That's the 1901 Wright glider out there, darting about at the end of its kite tether 10 feet in the air. Up here on a great dune, whipped by the blowing sand and a wind gusting to 25 mph, one of the historic photographs taken by the Wright brothers seems to have come to life. The effect is stunning and a bit surreal.
In the old photos, the familiar figure of Wilbur Wright is stretched out in the open space in the center of the lower wing, his hand on the elevator control, his gaze fixed on the sandy slope in front of him. But the pilot I'm watching is a tall, athletic young woman clad in jeans and an A-2 flight jacket, her short golden hair swept straight back by the wind.
"She looks like a blond goddess," someone remarks. "I like to think so," her father responds.
The intrepid aviator is Jacquelyn "Jay" Grattan, a twenty-something lawyer on leave from her duties as an officer and judge advocate with the U. S. Marine Corps. She has just become the first person since Wilbur Wright to fly the most discouraging, frightening, and instructive of the three historic gliders that were the final stepping stones to the invention of the airplane. And her aircraft is also the best replica of that glider that we are likely to see.
Back on the ground after less than two minutes of tethered flight, Jay is not pleased. "Pitch control is a struggle," she remarks to her father. "Now I understand why Wilbur and Orville were so worried about this one."
Jay is not a licensed pilot, but she can scarcely remember a time when the Wright brothers were not a part of her life. Her father, who is standing next to me watching her ride the wind, is Rick Young, a Virginia restaurateur with an abiding passion for the story of the two brothers from Dayton. Young has many years of experience building and flying reproductions of the gliders that led to the airplane as we know it today -- a fully controllable flying machine. "Think about it," he explains. "The Wright brothers didn't even patent a powered airplane. They patented their 1902 glider.

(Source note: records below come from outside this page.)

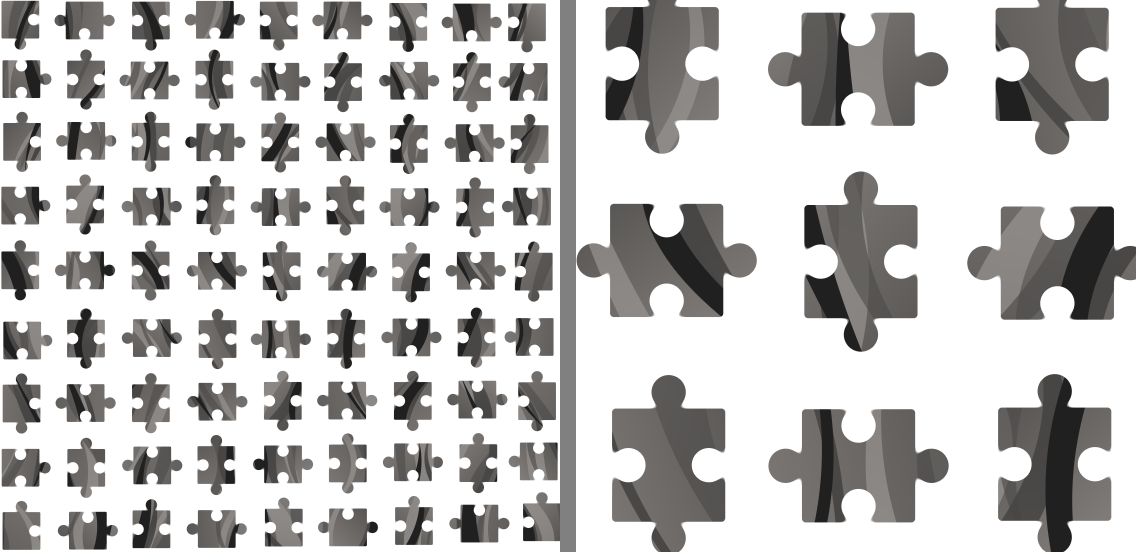
Left: the whole. Right: its middle third, enlarged.
Write a Shadertoy shader that draws this pattern.

```glsl
// A 9 x 9 sheet of loose jigsaw pieces, each cut from grey cloth with dark curved folds.

// Lengths are in piece pitches; tones are grey levels.
const vec2  COUNT = vec2(9.0);          // pieces across and down
const float SHEET_WIDTH = 8.727;        // pitches across the canvas
const vec2  FIRST = vec2(0.33, 0.30);   // centre of the top left piece
const vec2  PITCH = vec2(1.0034, 0.998);
const float FAN = 0.0023;               // extra column pitch per row
const float JITTER = 0.035;
const float BODY = 0.294;               // half side of the body
const float CORNER = 0.02;
const float KNOB_RADIUS = 0.089;
const float KNOB_REACH = 0.085;         // knob centre to body edge
const float NECK_BLEND = 0.045;

const vec3  PAPER = vec3(1.0);
const vec3  TINT = vec3(1.0, 0.974, 0.952);
const float CLOTH_TONE = 0.42;
const float GLOW = 0.13;
const int   FOLDS = 4;                  // pale, faint, shaded, black
const float FOLD_TONE[FOLDS]    = float[](0.57, 0.30, 0.28, 0.13);
const float FOLD_WIDTH[FOLDS]   = float[](0.09, 0.07, 0.07, 0.06);
const float FOLD_OPACITY[FOLDS] = float[](0.85, 0.65, 1.0, 1.0);

vec3 hash3(vec3 p) {
    p = fract(p * vec3(0.1031, 0.1030, 0.0973));
    p += dot(p, p.yxz + 33.33);
    return fract((p.xxy + p.yxx) * p.zyx);
}

float smoothMin(float a, float b, float k) {
    float h = max(k - abs(a - b), 0.0) / k;
    return min(a, b) - 0.25 * k * h * h;
}

float coverage(float d, float px) {
    return clamp(0.5 - d / px, 0.0, 1.0);
}

// Piece centre: a fanned grid with sagging rows and a tucked-in last column.
vec2 pieceCentre(vec2 id) {
    vec2 c = FIRST + id * PITCH;
    c.x += FAN * id.x * id.y;
    if (id.x == COUNT.x - 1.0) c.x -= 0.16 - 0.011 * id.y;
    float sag = (id.y - 2.5) / 2.5;
    c.y += id.x * (0.0057 - 0.00034 * id.y * id.y) - 0.097 * max(0.0, 1.0 - sag * sag);
    return c + JITTER * (hash3(vec3(id, 40.0)).xy - 0.5);
}

// Knobs on one axis and sockets on the other, swapped on alternate pieces.
float pieceDistance(vec2 q, vec2 id) {
    vec2 neighbour = id + mix(vec2(-1.0), vec2(1.0), step(0.0, q));
    vec2 joined = step(0.0, neighbour) * step(neighbour, COUNT - 1.0);
    if (mod(id.x + id.y, 2.0) > 0.5) {
        q = q.yx;
        joined = joined.yx;
    }
    q = abs(q);
    vec2 e = q - BODY + CORNER;
    float d = length(max(e, 0.0)) + min(max(e.x, e.y), 0.0) - CORNER;
    float knob = length(q - vec2(0.0, BODY + KNOB_REACH)) - KNOB_RADIUS;
    float socket = length(q - vec2(BODY - KNOB_REACH, 0.0)) - KNOB_RADIUS;
    if (joined.y > 0.5) d = smoothMin(d, knob, NECK_BLEND);
    if (joined.x > 0.5) d = -smoothMin(-d, socket, NECK_BLEND);
    return d;
}

// Soft cloth gradient crossed by leaning, tapering folds.
vec3 clothColour(vec2 q, vec2 id, float px) {
    vec3 h = hash3(vec3(id, 1.0));
    float lean = 1.3 * (h.x - 0.5);
    float light = dot(q, vec2(h.y - 0.5, h.z - 0.5)) * 2.5;
    float tone = CLOTH_TONE + GLOW * clamp(light, -0.6, 1.0);
    float centre = 0.0;
    for (int i = 0; i < FOLDS; i++) {
        vec3 a = hash3(vec3(id, float(i) + 2.0));
        vec3 b = hash3(vec3(id, float(i) + 20.0));
        // The black fold hugs the shaded one before it.
        centre = i == 3 ? centre + 0.35 * (a.x - 0.5) : 0.72 * (a.x - 0.5);
        float slope = lean + 0.5 * (b.y - 0.5);
        float bend = 1.8 * (b.x - 0.5);
        float u = q.x + slope * q.y + bend * q.y * q.y - centre;
        float halfWidth = FOLD_WIDTH[i] * (0.45 + 1.5 * a.y * a.y) + 0.2 * (b.z - 0.5) * q.y;
        float steepness = slope + 2.0 * bend * q.y;
        float d = (abs(u) - halfWidth) / sqrt(1.0 + steepness * steepness);
        float fade = i == 3 ? 1.0 : clamp(0.95 - 1.2 * (a.z - 0.5) * q.y, 0.0, 1.0);
        tone = mix(tone, FOLD_TONE[i], coverage(d, px) * FOLD_OPACITY[i] * fade);
    }
    return tone * TINT;
}

void mainImage(out vec4 fragColor, in vec2 fragCoord) {
    float px = SHEET_WIDTH / iResolution.x;
    vec2 p = vec2(fragCoord.x, iResolution.y - fragCoord.y) * px;
    vec2 nearest = round((p - FIRST) / PITCH);
    vec3 colour = PAPER;

    // Drifted pieces can reach into neighbouring cells.
    for (int j = -1; j <= 1; j++)
    for (int i = -1; i <= 1; i++) {
        vec2 id = nearest + vec2(i, j);
        if (any(lessThan(id, vec2(0.0))) || any(greaterThanEqual(id, COUNT))) continue;
        vec2 q = p - pieceCentre(id);
        float cover = coverage(pieceDistance(q, id), px);
        if (cover > 0.0) colour = mix(colour, clothColour(q, id, px), cover);
    }
    fragColor = vec4(colour, 1.0);
}
```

It embodied the lessons that were the foundation for the invention of the airplane, the critically important ideas that had to be protected."
At the beginning of their career in aeronautics, the brothers recognized that heavier-than-air flight would require wings capable of lifting the weight of machine and pilot into the air, a reasonably lightweight propulsion system, and a means of balancing and steering the craft in flight. "Of these difficulties," Wilbur Wright wrote in 1901 (compiled by M. W. McFarland in The Papers of Wilbur and Orville Wright), the first "two are to a certain extent solved." Balance and steering were the hard parts.
The brothers set out in 1900 to develop a winged aircraft that would, for the first time, be completely controlled by the pilot. To this end, they designed, built, and tested an evolutionary chain of four experimental aircraft, one kite (1899) and three gliders (1900, 1901, 1902), and conducted an important series of wind tunnel tests during the fall and winter of 1901.
It was not smooth sailing. Frustration and disappointment were as much a part of the process as the euphoria of discovery. As Young notes, "They were masters at the art of learning from their mistakes." And the gliders were the keys to their success, enabling them to find and overcome problems, to establish the basic principles of aircraft design, and most important, to learn to fly.
Young wants to rediscover the precise details of the Wrights' technology, and reproducing their gliders is simply a means to that end. "They had to translate their deepest insights and most important discoveries into the design and construction details of those amazing gliders," Young explains. "And there is no better way to acquire a genuine grasp of those essential lost details than to build and fly accurate replicas of the historic machines."